Riggs is back in prime time on Season 2 of “A Million Little Things” (9 p.m. Thursday) as the enigmatic Patrick “P.J” Nelson — convinced he’s the biological son of series ghost Jon Dixon (Ron Livingston), whose suicide in the series opener is the thematic motif around which ABC’s drama is framed.
“The interesting part about being on ‘A Million Little Things’ is, now that I’m 20, the cast and crew don’t see me as ‘the kid on the set,’ ” says Riggs. “When I was on ‘The Walking Dead’ I was always seen as the kid and everyone else was in their 30s and couldn’t just hang out with a 14-year-old. That would’ve been kind of weird.

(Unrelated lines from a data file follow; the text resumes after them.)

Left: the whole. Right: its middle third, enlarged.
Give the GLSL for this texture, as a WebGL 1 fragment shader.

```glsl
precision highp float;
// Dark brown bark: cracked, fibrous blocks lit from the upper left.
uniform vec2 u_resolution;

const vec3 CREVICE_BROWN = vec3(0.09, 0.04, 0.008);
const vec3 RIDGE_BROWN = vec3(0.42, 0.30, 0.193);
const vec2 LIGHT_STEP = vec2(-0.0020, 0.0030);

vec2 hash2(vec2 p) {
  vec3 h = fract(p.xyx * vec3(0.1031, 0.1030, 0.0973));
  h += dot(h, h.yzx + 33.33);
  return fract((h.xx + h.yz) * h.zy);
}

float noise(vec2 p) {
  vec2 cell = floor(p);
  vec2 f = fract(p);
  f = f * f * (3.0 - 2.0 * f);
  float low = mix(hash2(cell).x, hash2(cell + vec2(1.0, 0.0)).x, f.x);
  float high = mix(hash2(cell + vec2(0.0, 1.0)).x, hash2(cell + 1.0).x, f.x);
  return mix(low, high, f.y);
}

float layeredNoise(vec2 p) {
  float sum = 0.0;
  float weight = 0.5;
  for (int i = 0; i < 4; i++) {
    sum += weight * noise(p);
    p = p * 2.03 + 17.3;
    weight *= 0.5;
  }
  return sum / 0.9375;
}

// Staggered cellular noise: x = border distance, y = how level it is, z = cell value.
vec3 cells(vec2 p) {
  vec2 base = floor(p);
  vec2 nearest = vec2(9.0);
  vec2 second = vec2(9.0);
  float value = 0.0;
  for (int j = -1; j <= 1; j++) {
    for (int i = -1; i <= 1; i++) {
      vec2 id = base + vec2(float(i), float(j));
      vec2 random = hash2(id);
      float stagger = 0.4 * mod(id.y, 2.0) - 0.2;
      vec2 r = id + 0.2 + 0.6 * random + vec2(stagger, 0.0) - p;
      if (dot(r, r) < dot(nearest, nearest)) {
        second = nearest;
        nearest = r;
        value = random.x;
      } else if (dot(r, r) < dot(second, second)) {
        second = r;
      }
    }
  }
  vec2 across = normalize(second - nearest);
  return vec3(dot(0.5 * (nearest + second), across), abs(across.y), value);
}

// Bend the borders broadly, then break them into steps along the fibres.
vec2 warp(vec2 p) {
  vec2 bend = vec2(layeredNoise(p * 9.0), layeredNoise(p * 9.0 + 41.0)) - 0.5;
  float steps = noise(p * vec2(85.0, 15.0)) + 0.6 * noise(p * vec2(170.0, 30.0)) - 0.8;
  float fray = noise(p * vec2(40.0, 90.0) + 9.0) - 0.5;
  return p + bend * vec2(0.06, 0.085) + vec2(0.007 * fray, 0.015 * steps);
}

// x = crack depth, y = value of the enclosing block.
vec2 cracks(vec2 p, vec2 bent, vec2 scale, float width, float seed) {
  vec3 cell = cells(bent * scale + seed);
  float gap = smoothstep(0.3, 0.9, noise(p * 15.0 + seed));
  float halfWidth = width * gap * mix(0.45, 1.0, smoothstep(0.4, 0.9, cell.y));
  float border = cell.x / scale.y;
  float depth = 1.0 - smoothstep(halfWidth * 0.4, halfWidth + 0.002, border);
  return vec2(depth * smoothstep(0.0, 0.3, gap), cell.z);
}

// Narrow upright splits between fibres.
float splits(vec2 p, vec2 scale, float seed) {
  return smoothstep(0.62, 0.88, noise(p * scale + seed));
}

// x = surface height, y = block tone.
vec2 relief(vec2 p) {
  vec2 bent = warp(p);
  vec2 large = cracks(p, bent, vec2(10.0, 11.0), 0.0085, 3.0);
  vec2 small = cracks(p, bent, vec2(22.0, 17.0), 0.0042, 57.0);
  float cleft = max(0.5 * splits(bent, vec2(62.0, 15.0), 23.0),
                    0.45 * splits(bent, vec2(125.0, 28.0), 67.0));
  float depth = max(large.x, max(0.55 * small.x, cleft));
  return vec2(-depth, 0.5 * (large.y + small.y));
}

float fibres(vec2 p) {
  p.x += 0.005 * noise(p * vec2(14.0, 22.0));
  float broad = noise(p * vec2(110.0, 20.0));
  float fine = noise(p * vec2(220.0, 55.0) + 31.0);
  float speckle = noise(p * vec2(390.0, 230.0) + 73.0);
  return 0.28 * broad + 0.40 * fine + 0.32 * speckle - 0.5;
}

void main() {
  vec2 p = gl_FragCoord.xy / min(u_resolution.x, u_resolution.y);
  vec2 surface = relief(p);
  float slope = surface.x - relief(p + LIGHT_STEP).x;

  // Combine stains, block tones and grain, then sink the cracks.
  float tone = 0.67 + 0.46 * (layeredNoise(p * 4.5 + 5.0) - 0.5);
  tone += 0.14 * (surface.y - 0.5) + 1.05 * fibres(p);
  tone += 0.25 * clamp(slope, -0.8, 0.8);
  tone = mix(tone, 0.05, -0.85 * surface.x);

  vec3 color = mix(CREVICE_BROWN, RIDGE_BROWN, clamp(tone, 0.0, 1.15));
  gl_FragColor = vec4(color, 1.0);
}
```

“In Canada [‘AMLT’ is filmed in Vancouver] I can go out for some drinks with my castmates and just be an adult” he says. “I’m getting to work with so many professionals that don’t see me as just ‘the kid on the set’ and that’s really cool.” Several of his “AMLT” castmates are around Riggs’ age, including 16-year-old Lizzie Greene (Sophie). “I’ve never worked with people my age and Lizzie is pretty much like a 25-year-old in a kid’s body,” he says.
Riggs didn’t watch Season 1 of “A Million Little Things” and says he was totally in the dark when he was called in to audition for the role of P.J.

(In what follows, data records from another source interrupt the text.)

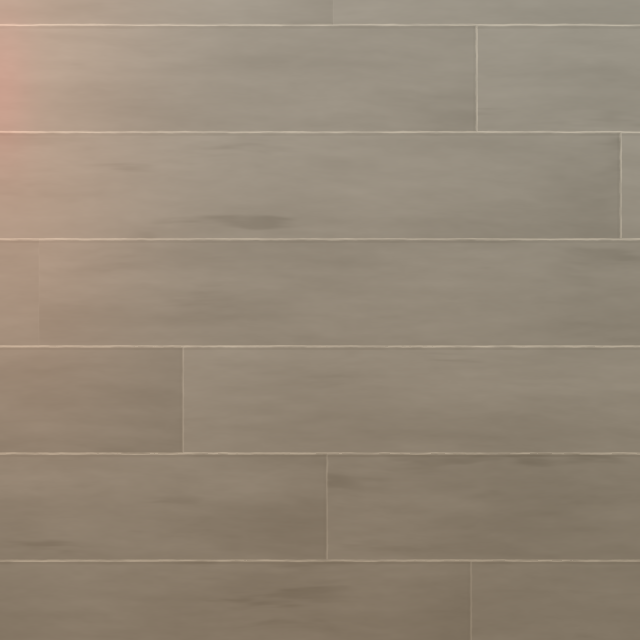
Give the GLSL for this texture, as a three.js fragment shader.

```glsl
// Wood-look plank tiles in a staggered bond with thin pale grout lines.
// Rows and joints come from repeats; stretched value noise makes the grain,
// and smooth gradients add the warm light falling from the upper left.
varying vec2 vUv;

const float ROW_HEIGHT = 0.1674;
const float FIRST_SEAM = 0.1240;
const float PLANK_LENGTH = 1.134;
const float ROW_SHIFT = 0.225;
const float FIRST_JOINT = 0.511;

const vec3 LOW_WOOD = vec3(0.525, 0.468, 0.398);
const vec3 HIGH_WOOD = vec3(0.622, 0.590, 0.537);
const vec3 WARM_LIGHT = vec3(0.125, 0.065, 0.045);
const vec3 PINK_LIGHT = vec3(0.050, -0.015, -0.010);
const vec3 GROUT_LIFT = vec3(0.145, 0.135, 0.120);

float hash(vec2 p) {
  vec3 q = fract(vec3(p.xyx) * 0.1031);
  q += dot(q, q.yzx + 33.33);
  return fract((q.x + q.y) * q.z);
}

float noise(vec2 p) {
  vec2 cell = floor(p);
  vec2 f = fract(p);
  f = f * f * (3.0 - 2.0 * f);
  float low = mix(hash(cell), hash(cell + vec2(1.0, 0.0)), f.x);
  float high = mix(hash(cell + vec2(0.0, 1.0)), hash(cell + 1.0), f.x);
  return mix(low, high, f.y);
}

// Layered noise, centred on zero.
float fbm(vec2 p) {
  float sum = 0.0;
  float gain = 0.5;
  for (int i = 0; i < 4; i++) {
    sum += gain * (noise(p) - 0.5);
    p = p * 2.03 + vec2(17.3, 9.1);
    gain *= 0.5;
  }
  return sum;
}

// Soft line: 1 on the centre, 0 beyond the half width.
float softLine(float dist, float halfWidth) {
  return 1.0 - smoothstep(halfWidth * 0.25, halfWidth, abs(dist));
}

// Brightness change from the grain of one plank.
float woodGrain(vec2 p, float seed) {
  vec2 q = p + vec2(seed * 37.0, seed * 11.0);
  q.y += 0.035 * fbm(q * vec2(4.0, 7.0)) + 0.012 * q.x;
  float clouds = fbm(q * vec2(3.5, 13.0));
  float streaks = fbm(q * vec2(8.0, 65.0));
  float pores = fbm(q * vec2(45.0, 130.0));
  float wisps = smoothstep(0.10, 0.30, fbm(q * vec2(5.0, 38.0) + 50.0));
  float patches = smoothstep(-0.08, 0.18, fbm(q * vec2(3.0, 9.0) + 80.0));
  return 0.075 * clouds + 0.035 * streaks + 0.018 * pores
       - 0.045 * wisps * patches;
}

// Daylight over the floor: cooler on top, warm at the upper left.
vec3 floorLight(vec2 p) {
  vec3 color = mix(LOW_WOOD, HIGH_WOOD, smoothstep(-0.1, 1.1, p.y));
  float warm = exp(-p.x * p.x / 0.055) * smoothstep(0.05, 0.75, p.y);
  vec2 spot = (p - vec2(0.0, 0.86)) / vec2(0.05, 0.13);
  color += WARM_LIGHT * warm + PINK_LIGHT * exp(-dot(spot, spot));
  color += vec3(-0.016, -0.006, -0.003) * smoothstep(0.45, 1.0, p.x);
  return color;
}

void main() {
  vec2 p = vUv;

  // Horizontal seams with a slightly ragged edge.
  float ragged = 0.0016 * fbm(vec2(p.x * 60.0, p.y * 12.0));
  float level = (p.y + ragged - FIRST_SEAM) / ROW_HEIGHT;
  float row = floor(level);
  float seamDist = (level - floor(level + 0.5)) * ROW_HEIGHT;

  // Staggered joints, shifted by a constant step per row.
  float jointWobble = 0.0014 * fbm(vec2(row * 7.0, p.y * 90.0));
  float along = (p.x + jointWobble - FIRST_JOINT + ROW_SHIFT * row) / PLANK_LENGTH;
  float plank = floor(along);
  float jointDist = (along - floor(along + 0.5)) * PLANK_LENGTH;
  float seed = hash(vec2(row + 20.0, plank + 7.0));

  // Plank surface: own tint, grain and a darker right end.
  vec3 color = floorLight(p);
  float endShade = smoothstep(0.86, 1.0, fract(along)) * (0.4 + 0.6 * seed);
  float shade = woodGrain(p, seed) + 0.014 * (seed - 0.5) - 0.026 * endShade;
  color += shade * vec3(1.0, 0.98, 0.96);

  // Grout: worn along its length, some joints almost closed.
  float wear = smoothstep(-0.30, 0.25, fbm(vec2(p.x * 28.0, row * 5.0 + p.y * 4.0)));
  float closed = step(1.0, row) * step(1.5, mod(row, 3.0));
  float jointFade = mix(0.38, 0.75, smoothstep(1.0, 3.0, row)) * (1.0 - 0.92 * closed);
  float seam = softLine(seamDist, 0.0028) * mix(0.45, 1.0, wear);
  float joint = softLine(jointDist, 0.0027) * jointFade
              * mix(0.65, 1.0, noise(vec2(row, p.y * 45.0)));
  float shadow = softLine(seamDist + 0.0035, 0.0035) * (1.0 - 0.5 * wear)
               + softLine(jointDist + 0.0035, 0.0035) * jointFade * 0.5;
  color -= 0.030 * shadow;
  color += GROUT_LIFT * max(seam, joint);

  gl_FragColor = vec4(clamp(color, 0.0, 1.0), 1.0);
}
```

“I was given absolutely no information about the character, only that he was in his early-to-mid 20s, had a troubled past and finds a script in the hospital,” he says. “My audition scene was the scene in the hospital with [co-star] Romany [Malco, who plays Rome Howard]. Maybe [P.J.] was in the hospital because his dad was in a car accident? I had no idea.”

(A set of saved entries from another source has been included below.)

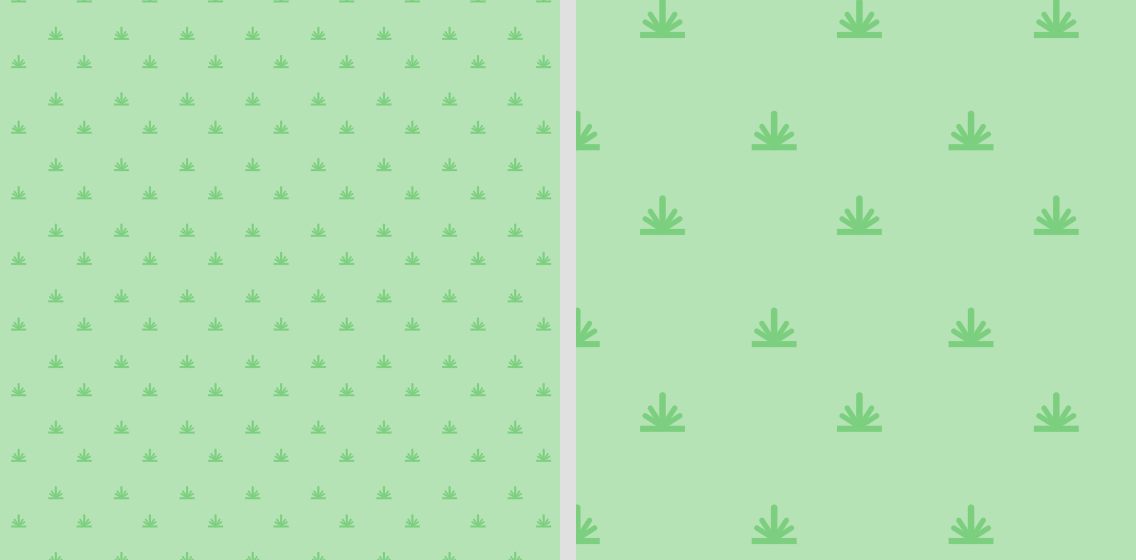
Left: the whole. Right: its middle third, enlarged.
Write a Shadertoy shader that draws this pattern.

```glsl
// Staggered rows of small green grass tufts on a pale green ground.

// Distance to a round-ended stroke from a to b.
float stroke(vec2 p, vec2 a, vec2 b, float halfWidth) {
    vec2 pa = p - a, ba = b - a;
    return length(pa - ba * clamp(dot(pa, ba) / dot(ba, ba), 0.0, 1.0)) - halfWidth;
}

// Distance to one tuft; the origin is the middle of its ground line.
float tuft(vec2 p) {
    p.x = abs(p.x); // both sides mirror each other
    vec2 edge = abs(p) - vec2(0.114, 0.0155);
    float ground = length(max(edge, 0.0)) + min(max(edge.x, edge.y), 0.0);
    float stem = stroke(p, vec2(0.0), vec2(0.0, 0.169), 0.0165);
    float innerBlade = stroke(p, vec2(0.0, 0.01), vec2(0.062, 0.105), 0.0135);
    float outerBlade = stroke(p, vec2(0.0, 0.01), vec2(0.088, 0.066), 0.0135);
    return min(min(ground, stem), min(innerBlade, outerBlade));
}

// Nearest copy of a tuft anchored once in every unit cell.
float tuftLattice(vec2 p, vec2 anchor) {
    return tuft(fract(p - anchor + 0.5) - 0.5);
}

void mainImage(out vec4 fragColor, in vec2 fragCoord) {
    float cells = 8.5333; // repeats across the canvas
    vec2 p = fragCoord / iResolution.y * cells;
    float pixel = cells / iResolution.y;

    // Two offset lattices form the staggered rows.
    float d = min(tuftLattice(p, vec2(0.851, 0.941)),
                  tuftLattice(p, vec2(0.284, 0.511)));

    float grass = smoothstep(0.7 * pixel, -0.7 * pixel, d);
    vec3 color = mix(vec3(0.71, 0.89, 0.71), vec3(0.49, 0.81, 0.50), grass);
    fragColor = vec4(color, 1.0);
}
```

Riggs, who’s also a DJ and creates “cinematic electronic music” — he cites Oscar-winning German composer Hans Zimmer as a major influence — says he already knows if Jon is really P.J.’s dad.
“Over the next few episodes [P.J.] is going to still be agitated about finding out the [DNA] test results and figuring out who his father is,” he says. “At the same time, he’s kind of being embraced by Rome and the other characters and … I’m trying to think of how I can say this … he’s going to start to kind of jump to conclusions a bit and get ahead of himself, which might backfire. We’ll see.”
Despite leaving “The Walking Dead” — his final episode aired in February 2018 — Riggs says he’s still keeps tabs on the series (renewed last month for an 11th season). “I love the show and I’ve been incredibly impressed by these last couple of seasons and can’t wait to see more,” he says. “It’s so interesting because it’s deviated so far from the comics. I’m an avid fan of the comics, as well, so I just have no idea where the show will go from here.”
He does say, though, that the vibe on “A Million Little Things” is much different than on “The Walking Dead.”
“It’s a lot lighter, that’s for sure,” he says. “We joke around a lot more and it’s definitely a much lighter environment in general. I didn’t realize how dark ‘The Walking Dead’ was … there were so many hefty, emotional scenes that weren’t easy to snap out of.
“For ‘A Million Little Things,’ it’s a walk in the park compared to that,” he says. “It makes everything a lot of fun.”
By Michael Starr